Its been about 5 years Mr. Robbins since he arrived home from the war, and not much was documented on what he did during that time. But on December 1st, 1870 in Rising Sun, Ohio County, Indiana, Isaac D. Robbins married Hester Ann Neal, the Minister that performed the wedding was Rev. N.J. Jolly. Isaac and wife Hester resided in Aurora, Indiana. They soon had their first born, a daughter named Priscilla Ann Robbins on May 9th, 1871, whether they owned, or rent a home, is unknown, but the family did travel to Kentucky, where they had their second born, a son named: John Neal Robbins born on December 1st 1873. Isaac & Hester and their two children traveled to York, Nebraska, to try homesteading , most likely an invitation by Isaac’s elder brother Montraville (a Civil War Veteran from the 68th Indiana) who also lived in York, Nebraska. Isaac’s brother was a large land owner, and owned one of the finest homes in York. The family obtained a spot of land & began to farm , and built their first home out of sod. Later they had their third born, a son, named Montraville G. Robbins. ( duh! Named after Isaac’s brother ) born on February 1st, 1876. And later on, they had their fourth born, a daughter named Mabel E. Robbins ( the E. may have stood for Eliza, but that has not yet been confirmed, no documentation has been found to identify the middle name.) she was born on May 16th, 1881. A few years later, the Robbins family returned to Aurora, Indiana and purchased a home.

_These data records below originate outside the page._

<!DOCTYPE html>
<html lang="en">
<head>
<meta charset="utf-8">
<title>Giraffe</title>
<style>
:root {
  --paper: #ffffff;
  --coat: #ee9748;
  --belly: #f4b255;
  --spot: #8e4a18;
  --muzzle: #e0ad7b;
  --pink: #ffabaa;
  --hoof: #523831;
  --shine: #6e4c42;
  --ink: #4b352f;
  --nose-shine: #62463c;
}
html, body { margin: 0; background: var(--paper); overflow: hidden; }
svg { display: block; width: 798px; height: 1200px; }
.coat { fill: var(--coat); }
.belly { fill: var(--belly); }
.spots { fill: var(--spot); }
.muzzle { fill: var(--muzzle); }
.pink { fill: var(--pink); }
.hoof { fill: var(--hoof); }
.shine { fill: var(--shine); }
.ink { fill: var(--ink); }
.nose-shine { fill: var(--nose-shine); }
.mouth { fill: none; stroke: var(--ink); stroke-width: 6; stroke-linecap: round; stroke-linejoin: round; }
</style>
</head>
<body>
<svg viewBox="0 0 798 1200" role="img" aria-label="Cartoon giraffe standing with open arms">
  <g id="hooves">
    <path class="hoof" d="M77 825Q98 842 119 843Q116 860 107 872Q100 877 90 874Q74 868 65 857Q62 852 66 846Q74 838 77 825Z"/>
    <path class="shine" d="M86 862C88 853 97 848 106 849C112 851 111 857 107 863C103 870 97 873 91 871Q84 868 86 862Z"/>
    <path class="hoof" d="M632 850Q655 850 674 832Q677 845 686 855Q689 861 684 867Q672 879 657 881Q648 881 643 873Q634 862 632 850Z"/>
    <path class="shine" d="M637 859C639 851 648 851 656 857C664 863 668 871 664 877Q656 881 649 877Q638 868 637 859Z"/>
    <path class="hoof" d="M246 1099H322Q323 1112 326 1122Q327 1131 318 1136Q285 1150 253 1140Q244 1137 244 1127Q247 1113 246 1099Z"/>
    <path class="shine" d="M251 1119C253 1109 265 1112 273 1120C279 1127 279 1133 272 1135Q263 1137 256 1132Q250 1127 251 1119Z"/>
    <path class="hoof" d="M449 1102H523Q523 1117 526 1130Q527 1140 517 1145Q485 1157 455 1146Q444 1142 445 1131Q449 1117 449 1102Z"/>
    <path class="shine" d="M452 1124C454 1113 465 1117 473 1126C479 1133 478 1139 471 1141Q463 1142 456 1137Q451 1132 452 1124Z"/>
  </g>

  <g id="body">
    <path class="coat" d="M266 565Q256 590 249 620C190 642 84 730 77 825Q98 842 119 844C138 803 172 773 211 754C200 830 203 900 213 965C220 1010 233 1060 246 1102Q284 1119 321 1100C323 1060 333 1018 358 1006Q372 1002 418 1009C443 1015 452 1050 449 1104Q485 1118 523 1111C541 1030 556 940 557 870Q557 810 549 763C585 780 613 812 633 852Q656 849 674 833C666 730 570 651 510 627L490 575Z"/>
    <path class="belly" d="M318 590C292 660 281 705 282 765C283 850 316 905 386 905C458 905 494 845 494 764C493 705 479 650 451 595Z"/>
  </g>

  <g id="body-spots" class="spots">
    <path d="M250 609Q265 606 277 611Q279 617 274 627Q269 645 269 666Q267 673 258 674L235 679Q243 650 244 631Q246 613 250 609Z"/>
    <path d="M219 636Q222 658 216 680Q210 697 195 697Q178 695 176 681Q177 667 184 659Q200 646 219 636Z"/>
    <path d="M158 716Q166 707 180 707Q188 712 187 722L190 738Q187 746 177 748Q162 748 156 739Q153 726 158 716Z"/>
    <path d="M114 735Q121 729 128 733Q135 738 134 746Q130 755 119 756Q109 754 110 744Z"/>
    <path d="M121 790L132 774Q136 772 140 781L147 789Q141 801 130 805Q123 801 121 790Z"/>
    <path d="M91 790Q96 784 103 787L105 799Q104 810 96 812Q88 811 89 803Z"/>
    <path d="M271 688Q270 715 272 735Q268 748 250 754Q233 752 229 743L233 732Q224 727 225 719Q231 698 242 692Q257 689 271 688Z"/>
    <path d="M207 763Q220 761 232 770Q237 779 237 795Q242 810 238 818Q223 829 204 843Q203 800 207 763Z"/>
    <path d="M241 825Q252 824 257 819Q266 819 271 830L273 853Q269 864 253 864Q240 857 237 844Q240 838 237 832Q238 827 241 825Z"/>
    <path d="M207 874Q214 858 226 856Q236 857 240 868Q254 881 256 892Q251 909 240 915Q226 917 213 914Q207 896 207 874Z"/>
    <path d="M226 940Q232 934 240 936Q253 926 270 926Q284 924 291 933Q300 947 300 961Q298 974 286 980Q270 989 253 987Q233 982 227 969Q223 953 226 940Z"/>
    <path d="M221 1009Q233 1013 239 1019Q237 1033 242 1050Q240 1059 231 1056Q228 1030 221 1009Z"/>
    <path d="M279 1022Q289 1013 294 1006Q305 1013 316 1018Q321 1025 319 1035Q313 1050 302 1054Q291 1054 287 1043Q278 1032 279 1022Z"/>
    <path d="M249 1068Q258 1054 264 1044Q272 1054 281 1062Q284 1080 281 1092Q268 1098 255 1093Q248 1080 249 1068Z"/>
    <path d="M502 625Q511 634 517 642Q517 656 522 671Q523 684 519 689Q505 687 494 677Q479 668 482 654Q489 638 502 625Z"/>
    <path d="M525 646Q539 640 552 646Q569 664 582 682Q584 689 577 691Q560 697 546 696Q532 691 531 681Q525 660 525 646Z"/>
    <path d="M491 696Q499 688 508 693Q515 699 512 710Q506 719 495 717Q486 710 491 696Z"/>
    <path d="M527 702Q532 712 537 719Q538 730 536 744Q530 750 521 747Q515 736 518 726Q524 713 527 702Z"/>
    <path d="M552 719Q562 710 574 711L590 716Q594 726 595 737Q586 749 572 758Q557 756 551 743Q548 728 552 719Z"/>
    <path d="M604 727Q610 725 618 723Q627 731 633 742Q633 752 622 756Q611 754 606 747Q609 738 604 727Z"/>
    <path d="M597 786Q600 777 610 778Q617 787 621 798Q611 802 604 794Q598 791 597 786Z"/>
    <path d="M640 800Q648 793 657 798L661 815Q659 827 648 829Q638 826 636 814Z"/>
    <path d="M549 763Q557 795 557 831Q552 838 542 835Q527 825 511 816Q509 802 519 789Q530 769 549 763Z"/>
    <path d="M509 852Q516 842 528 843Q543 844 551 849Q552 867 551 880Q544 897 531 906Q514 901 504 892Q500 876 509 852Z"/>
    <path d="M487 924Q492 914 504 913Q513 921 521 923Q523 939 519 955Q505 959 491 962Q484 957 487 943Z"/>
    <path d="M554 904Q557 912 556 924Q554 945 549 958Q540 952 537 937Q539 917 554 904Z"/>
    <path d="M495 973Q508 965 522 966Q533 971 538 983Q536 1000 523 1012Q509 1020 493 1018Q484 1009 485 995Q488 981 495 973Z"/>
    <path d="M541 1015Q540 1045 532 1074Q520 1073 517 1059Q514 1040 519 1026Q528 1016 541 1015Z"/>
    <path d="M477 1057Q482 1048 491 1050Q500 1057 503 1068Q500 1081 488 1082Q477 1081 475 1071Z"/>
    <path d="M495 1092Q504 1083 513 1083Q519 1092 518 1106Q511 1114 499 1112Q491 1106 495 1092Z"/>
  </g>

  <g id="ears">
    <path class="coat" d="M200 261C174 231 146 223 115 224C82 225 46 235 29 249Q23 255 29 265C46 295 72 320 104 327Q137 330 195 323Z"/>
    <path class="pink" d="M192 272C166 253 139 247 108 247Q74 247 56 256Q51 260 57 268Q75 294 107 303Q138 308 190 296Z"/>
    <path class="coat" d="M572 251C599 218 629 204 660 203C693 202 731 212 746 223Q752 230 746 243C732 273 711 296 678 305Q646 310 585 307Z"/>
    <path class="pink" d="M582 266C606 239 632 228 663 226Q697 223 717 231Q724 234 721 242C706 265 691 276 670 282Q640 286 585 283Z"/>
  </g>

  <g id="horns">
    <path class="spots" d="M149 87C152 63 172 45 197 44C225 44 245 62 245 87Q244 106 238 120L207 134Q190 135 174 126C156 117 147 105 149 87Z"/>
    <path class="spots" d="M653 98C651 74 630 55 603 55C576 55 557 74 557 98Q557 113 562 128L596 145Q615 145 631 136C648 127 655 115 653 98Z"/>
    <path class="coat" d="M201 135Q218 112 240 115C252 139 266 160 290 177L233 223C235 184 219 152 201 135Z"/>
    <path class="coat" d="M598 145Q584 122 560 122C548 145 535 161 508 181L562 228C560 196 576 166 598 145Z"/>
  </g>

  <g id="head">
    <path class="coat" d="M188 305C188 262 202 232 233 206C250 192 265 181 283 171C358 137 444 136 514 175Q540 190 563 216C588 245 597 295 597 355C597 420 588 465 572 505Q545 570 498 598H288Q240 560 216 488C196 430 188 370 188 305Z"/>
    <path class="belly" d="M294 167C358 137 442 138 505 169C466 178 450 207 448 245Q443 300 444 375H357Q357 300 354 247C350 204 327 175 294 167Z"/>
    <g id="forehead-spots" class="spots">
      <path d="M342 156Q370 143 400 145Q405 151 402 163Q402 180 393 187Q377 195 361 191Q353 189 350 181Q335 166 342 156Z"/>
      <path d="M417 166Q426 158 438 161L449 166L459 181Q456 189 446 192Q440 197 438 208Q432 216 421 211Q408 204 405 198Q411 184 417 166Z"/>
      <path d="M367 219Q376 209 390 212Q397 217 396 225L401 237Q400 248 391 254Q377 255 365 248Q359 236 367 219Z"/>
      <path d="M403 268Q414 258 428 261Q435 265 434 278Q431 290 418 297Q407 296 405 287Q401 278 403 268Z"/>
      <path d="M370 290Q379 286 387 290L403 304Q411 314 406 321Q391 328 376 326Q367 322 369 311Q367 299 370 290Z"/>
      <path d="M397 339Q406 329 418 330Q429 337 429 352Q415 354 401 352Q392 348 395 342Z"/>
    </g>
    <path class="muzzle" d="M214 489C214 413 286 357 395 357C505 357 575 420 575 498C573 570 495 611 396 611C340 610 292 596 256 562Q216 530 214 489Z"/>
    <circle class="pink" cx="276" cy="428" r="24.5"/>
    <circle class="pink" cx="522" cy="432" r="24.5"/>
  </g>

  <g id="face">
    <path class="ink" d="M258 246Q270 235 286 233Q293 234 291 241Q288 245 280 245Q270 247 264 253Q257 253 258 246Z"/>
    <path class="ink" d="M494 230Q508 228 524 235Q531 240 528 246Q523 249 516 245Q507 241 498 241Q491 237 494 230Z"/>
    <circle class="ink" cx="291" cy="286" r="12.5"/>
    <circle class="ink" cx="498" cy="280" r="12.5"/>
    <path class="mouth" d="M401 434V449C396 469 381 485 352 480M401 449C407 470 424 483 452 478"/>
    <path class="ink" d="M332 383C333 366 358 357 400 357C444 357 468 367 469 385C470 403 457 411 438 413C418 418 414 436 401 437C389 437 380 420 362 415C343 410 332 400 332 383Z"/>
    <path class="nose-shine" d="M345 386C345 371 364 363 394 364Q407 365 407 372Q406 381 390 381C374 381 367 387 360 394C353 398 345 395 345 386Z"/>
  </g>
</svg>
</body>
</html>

The children gained their early education in Aurora. The children eventually married, Priscilla Ann married Clark Morgan Savage on February 5th, 1890, and there family and descendants remain in the area of Dearborn county to this very day. John Neal Robbins married a woman by the name of Charlotte ( “Lottie”- her maiden name is still unknown at this time). Also there is no information on third born Montraville G. Robbins or who he married or remained single. Mabel E. married Hiram (“Hilo”) Cox Swift on June 6th, 1899 in Dearborn County, Indiana. Seeing that they had more room that they needed, Isaac & Hester sold their home to John & Charlotte Robbins on October 25th, 1899 for the sum of $300 dollars. Isaac & Hester retired in a smaller home in the Aurora area. Isaac D. Robbins was a devote member of the fraternal order of the “ GRAND ARMY OF THE REPUBLIC” and was a member of the “ Colonel Platter GAR Post # 82 “ based out of Aurora, Indiana. On July 17th, 1901, tragedy struck the heart of Isaac Robbins, wife Hester Ann , passed away and he lost the love of his life. She was born in Rising Sun, Indiana on April 20th 1852, she was laid to rest in the Olive branch section, Lot #3 of “Cedar Hedge Cemetery”, in the old Randolph Township area of Rising Sun, Ohio County, Indiana.
Timothy Paul Reese
Great-Great Grandson of Isaac D. Robbins
Descendant from Mabel E. Robbins-Swift.
November 9, 2008 (831)422-3619
P.O.Box 1641 Lincoln_10tpr@email.com
Monterey, Calif. 93942 www.suvcw.org
Mr. Reese is a member of the: “Sons of Union Veterans of the Civil War”, “Dept. Calif. & Pacific”.
(Photo copy of the marriage certificate between Isaac & Hester Robbins, December 1st, 1870.)
(Record from the Dep. Of Interior, listing Isaac & Hester’s children’s birth dates.)
(The Death Certificate for: Isaac D. Robbins)